Problem ▸ Your copy should match the entries exactly, with the pictures left out.
+++++
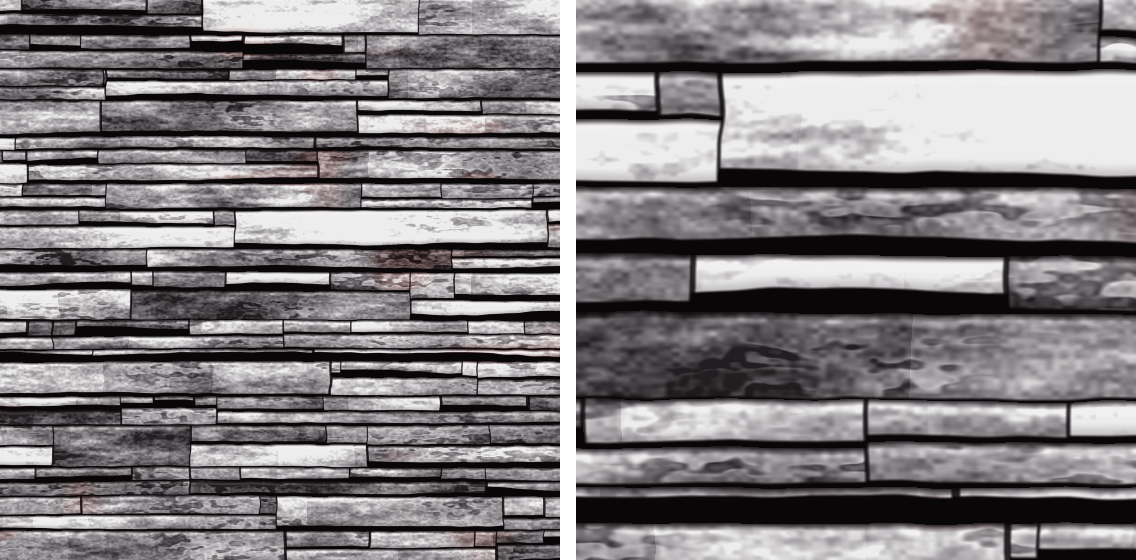
Left, the full canvas; right, a detail of the centre.
Write a WebGL 1 fragment shader that draws this texture.

```glsl
precision highp float;
// Stacked weathered boards in black and white: jittered rows are cut into
// planks and strips, with black gaps below them and soft contact shadows.
// Stretched value noise gives the worn paint, streaks and flakes.
uniform vec2 u_resolution;

float hash(vec2 p) {
  vec3 q = fract(vec3(p.xyx) * 0.1031);
  q += dot(q, q.yzx + 33.33);
  return fract((q.x + q.y) * q.z);
}

float noise(vec2 p) {
  vec2 i = floor(p), f = fract(p);
  f = f * f * (3.0 - 2.0 * f);
  float low = mix(hash(i), hash(i + vec2(1.0, 0.0)), f.x);
  float high = mix(hash(i + vec2(0.0, 1.0)), hash(i + 1.0), f.x);
  return mix(low, high, f.y);
}

float slotEdge(float i, float seed) {
  return i + 0.76 * (hash(vec2(i + 51.0, seed)) - 0.5);
}

// Irregular interval holding t: index, distance to its start, distance to its end
vec3 slot(float t, float seed) {
  float i = floor(t);
  if (t < slotEdge(i, seed)) i -= 1.0;
  else if (t >= slotEdge(i + 1.0, seed)) i += 1.0;
  return vec3(i, t - slotEdge(i, seed), slotEdge(i + 1.0, seed) - t);
}

// Paint brightness of one board, with its own grain offset
float paintTone(vec2 p, vec2 id) {
  float boardHash = hash(id + 5.3);
  vec2 q = p + vec2(boardHash * 17.0, hash(id + 9.1) * 13.0);
  float patches = noise(q * vec2(8.0, 32.0));
  float streaks = noise(q * vec2(24.0, 130.0));
  float grain = noise(q * vec2(85.0, 260.0));
  float grit = noise(q * vec2(230.0, 330.0));
  float stain = hash(vec2(slot(p.x * 6.0, id.y + 80.0).x, id.y + 31.0));

  float tone = 0.73 + 0.32 * (boardHash - 0.5) + 0.2 * (stain - 0.5);
  tone += 0.52 * (patches - 0.5) + 0.34 * (streaks - 0.5);
  tone += 0.26 * (grain - 0.5) + 0.2 * (grit - 0.5);

  // Flaked spots gather where the paint is worn
  float worn = smoothstep(0.35, 0.75, noise(q * vec2(6.0, 24.0) + 40.0));
  float flakes = 0.45 * streaks + 0.35 * grain + 0.2 * noise(q * vec2(60.0, 150.0) + 7.0);
  tone -= 0.5 * worn * smoothstep(0.48, 0.66, flakes);

  // Some boards are set back and darker
  tone -= 0.24 * step(0.84, hash(id + 2.7));
  return clamp(tone, 0.1, 0.96);
}

void main() {
  vec2 uv = gl_FragCoord.xy / u_resolution.y;
  vec2 p = uv;
  p.y += 0.005 * (noise(uv * vec2(3.0, 8.0)) - 0.5);
  p.y += 0.002 * (noise(uv * vec2(40.0, 30.0)) - 0.5);
  p.x += 0.004 * (noise(uv * vec2(9.0, 50.0)) - 0.5);

  // Rows, then planks along each row
  vec3 row = slot(p.y * 18.0, 3.0);
  vec3 plank = slot(p.x * 2.3 + 7.0 * hash(vec2(row.x, 4.0)), row.x + 20.0);
  vec2 id = vec2(plank.x, row.x);
  float below = row.y / 18.0;
  float above = row.z / 18.0;
  vec2 ends = plank.yz / 2.3;

  // Tall planks often split into two strips, the upper one cut again
  float height = below + above;
  if (height > 0.04 && hash(id + 7.7) < 0.55) {
    float cut = height * mix(0.35, 0.65, hash(id + 3.9));
    if (below < cut) {
      above = cut - below;
      id.y += 100.0;
    } else {
      below -= cut;
      vec3 strip = slot(p.x * 5.0, id.y + 60.0);
      ends = min(ends, strip.yz / 5.0);
      id = vec2(strip.x + 30.0, id.y + 200.0);
    }
  }

  // Gap under the board, sharp above and fading below
  float gapSize = hash(id + 1.3);
  float gap = 0.0015 + 0.0125 * gapSize * gapSize;
  gap *= 0.55 + 0.9 * noise(vec2(p.x * 6.0, id.y));
  float face = smoothstep(gap - 0.001, gap + 0.0014, below);
  float contact = smoothstep(-0.001, 0.0045, above);
  float joint = 0.0004 + 0.003 * pow(hash(id + 6.1), 3.0);
  float side = smoothstep(joint - 0.0006, joint + 0.0018, min(ends.x, ends.y));

  // Light on the face: darker lower edge and a pale worn upper lip
  float tone = paintTone(p, id);
  tone *= 0.82 + 0.18 * smoothstep(gap, gap + 0.009, below);
  tone += 0.12 * smoothstep(0.003, 0.005, above) * (1.0 - smoothstep(0.005, 0.01, above));
  tone = min(tone, 0.97) * face * mix(0.12, 1.0, contact) * mix(0.15, 1.0, side);

  // Nearly neutral ink and paint, with rare traces of rust
  vec3 ink = vec3(0.035, 0.025, 0.03);
  vec3 color = mix(ink, vec3(0.97), tone);
  color.g -= 0.012 * tone * (1.0 - tone) * 4.0;
  float rust = smoothstep(0.78, 0.95, noise(p * vec2(7.0, 22.0) + 90.0));
  color -= rust * vec3(0.0, 0.07, 0.08) * tone * (1.0 - tone) * 4.0;
  gl_FragColor = vec4(color, 1.0);
}
```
+++++
The completed task ▸
Left, the full canvas; right, a detail of the centre.
Write a WebGL 1 fragment shader that draws this texture.

```glsl
precision highp float;
// Stacked weathered boards in black and white: jittered rows are cut into
// planks and strips, with black gaps below them and soft contact shadows.
// Stretched value noise gives the worn paint, streaks and flakes.
uniform vec2 u_resolution;

float hash(vec2 p) {
  vec3 q = fract(vec3(p.xyx) * 0.1031);
  q += dot(q, q.yzx + 33.33);
  return fract((q.x + q.y) * q.z);
}

float noise(vec2 p) {
  vec2 i = floor(p), f = fract(p);
  f = f * f * (3.0 - 2.0 * f);
  float low = mix(hash(i), hash(i + vec2(1.0, 0.0)), f.x);
  float high = mix(hash(i + vec2(0.0, 1.0)), hash(i + 1.0), f.x);
  return mix(low, high, f.y);
}

float slotEdge(float i, float seed) {
  return i + 0.76 * (hash(vec2(i + 51.0, seed)) - 0.5);
}

// Irregular interval holding t: index, distance to its start, distance to its end
vec3 slot(float t, float seed) {
  float i = floor(t);
  if (t < slotEdge(i, seed)) i -= 1.0;
  else if (t >= slotEdge(i + 1.0, seed)) i += 1.0;
  return vec3(i, t - slotEdge(i, seed), slotEdge(i + 1.0, seed) - t);
}

// Paint brightness of one board, with its own grain offset
float paintTone(vec2 p, vec2 id) {
  float boardHash = hash(id + 5.3);
  vec2 q = p + vec2(boardHash * 17.0, hash(id + 9.1) * 13.0);
  float patches = noise(q * vec2(8.0, 32.0));
  float streaks = noise(q * vec2(24.0, 130.0));
  float grain = noise(q * vec2(85.0, 260.0));
  float grit = noise(q * vec2(230.0, 330.0));
  float stain = hash(vec2(slot(p.x * 6.0, id.y + 80.0).x, id.y + 31.0));

  float tone = 0.73 + 0.32 * (boardHash - 0.5) + 0.2 * (stain - 0.5);
  tone += 0.52 * (patches - 0.5) + 0.34 * (streaks - 0.5);
  tone += 0.26 * (grain - 0.5) + 0.2 * (grit - 0.5);

  // Flaked spots gather where the paint is worn
  float worn = smoothstep(0.35, 0.75, noise(q * vec2(6.0, 24.0) + 40.0));
  float flakes = 0.45 * streaks + 0.35 * grain + 0.2 * noise(q * vec2(60.0, 150.0) + 7.0);
  tone -= 0.5 * worn * smoothstep(0.48, 0.66, flakes);

  // Some boards are set back and darker
  tone -= 0.24 * step(0.84, hash(id + 2.7));
  return clamp(tone, 0.1, 0.96);
}

void main() {
  vec2 uv = gl_FragCoord.xy / u_resolution.y;
  vec2 p = uv;
  p.y += 0.005 * (noise(uv * vec2(3.0, 8.0)) - 0.5);
  p.y += 0.002 * (noise(uv * vec2(40.0, 30.0)) - 0.5);
  p.x += 0.004 * (noise(uv * vec2(9.0, 50.0)) - 0.5);

  // Rows, then planks along each row
  vec3 row = slot(p.y * 18.0, 3.0);
  vec3 plank = slot(p.x * 2.3 + 7.0 * hash(vec2(row.x, 4.0)), row.x + 20.0);
  vec2 id = vec2(plank.x, row.x);
  float below = row.y / 18.0;
  float above = row.z / 18.0;
  vec2 ends = plank.yz / 2.3;

  // Tall planks often split into two strips, the upper one cut again
  float height = below + above;
  if (height > 0.04 && hash(id + 7.7) < 0.55) {
    float cut = height * mix(0.35, 0.65, hash(id + 3.9));
    if (below < cut) {
      above = cut - below;
      id.y += 100.0;
    } else {
      below -= cut;
      vec3 strip = slot(p.x * 5.0, id.y + 60.0);
      ends = min(ends, strip.yz / 5.0);
      id = vec2(strip.x + 30.0, id.y + 200.0);
    }
  }

  // Gap under the board, sharp above and fading below
  float gapSize = hash(id + 1.3);
  float gap = 0.0015 + 0.0125 * gapSize * gapSize;
  gap *= 0.55 + 0.9 * noise(vec2(p.x * 6.0, id.y));
  float face = smoothstep(gap - 0.001, gap + 0.0014, below);
  float contact = smoothstep(-0.001, 0.0045, above);
  float joint = 0.0004 + 0.003 * pow(hash(id + 6.1), 3.0);
  float side = smoothstep(joint - 0.0006, joint + 0.0018, min(ends.x, ends.y));

  // Light on the face: darker lower edge and a pale worn upper lip
  float tone = paintTone(p, id);
  tone *= 0.82 + 0.18 * smoothstep(gap, gap + 0.009, below);
  tone += 0.12 * smoothstep(0.003, 0.005, above) * (1.0 - smoothstep(0.005, 0.01, above));
  tone = min(tone, 0.97) * face * mix(0.12, 1.0, contact) * mix(0.15, 1.0, side);

  // Nearly neutral ink and paint, with rare traces of rust
  vec3 ink = vec3(0.035, 0.025, 0.03);
  vec3 color = mix(ink, vec3(0.97), tone);
  color.g -= 0.012 * tone * (1.0 - tone) * 4.0;
  float rust = smoothstep(0.78, 0.95, noise(p * vec2(7.0, 22.0) + 90.0));
  color -= rust * vec3(0.0, 0.07, 0.08) * tone * (1.0 - tone) * 4.0;
  gl_FragColor = vec4(color, 1.0);
}
```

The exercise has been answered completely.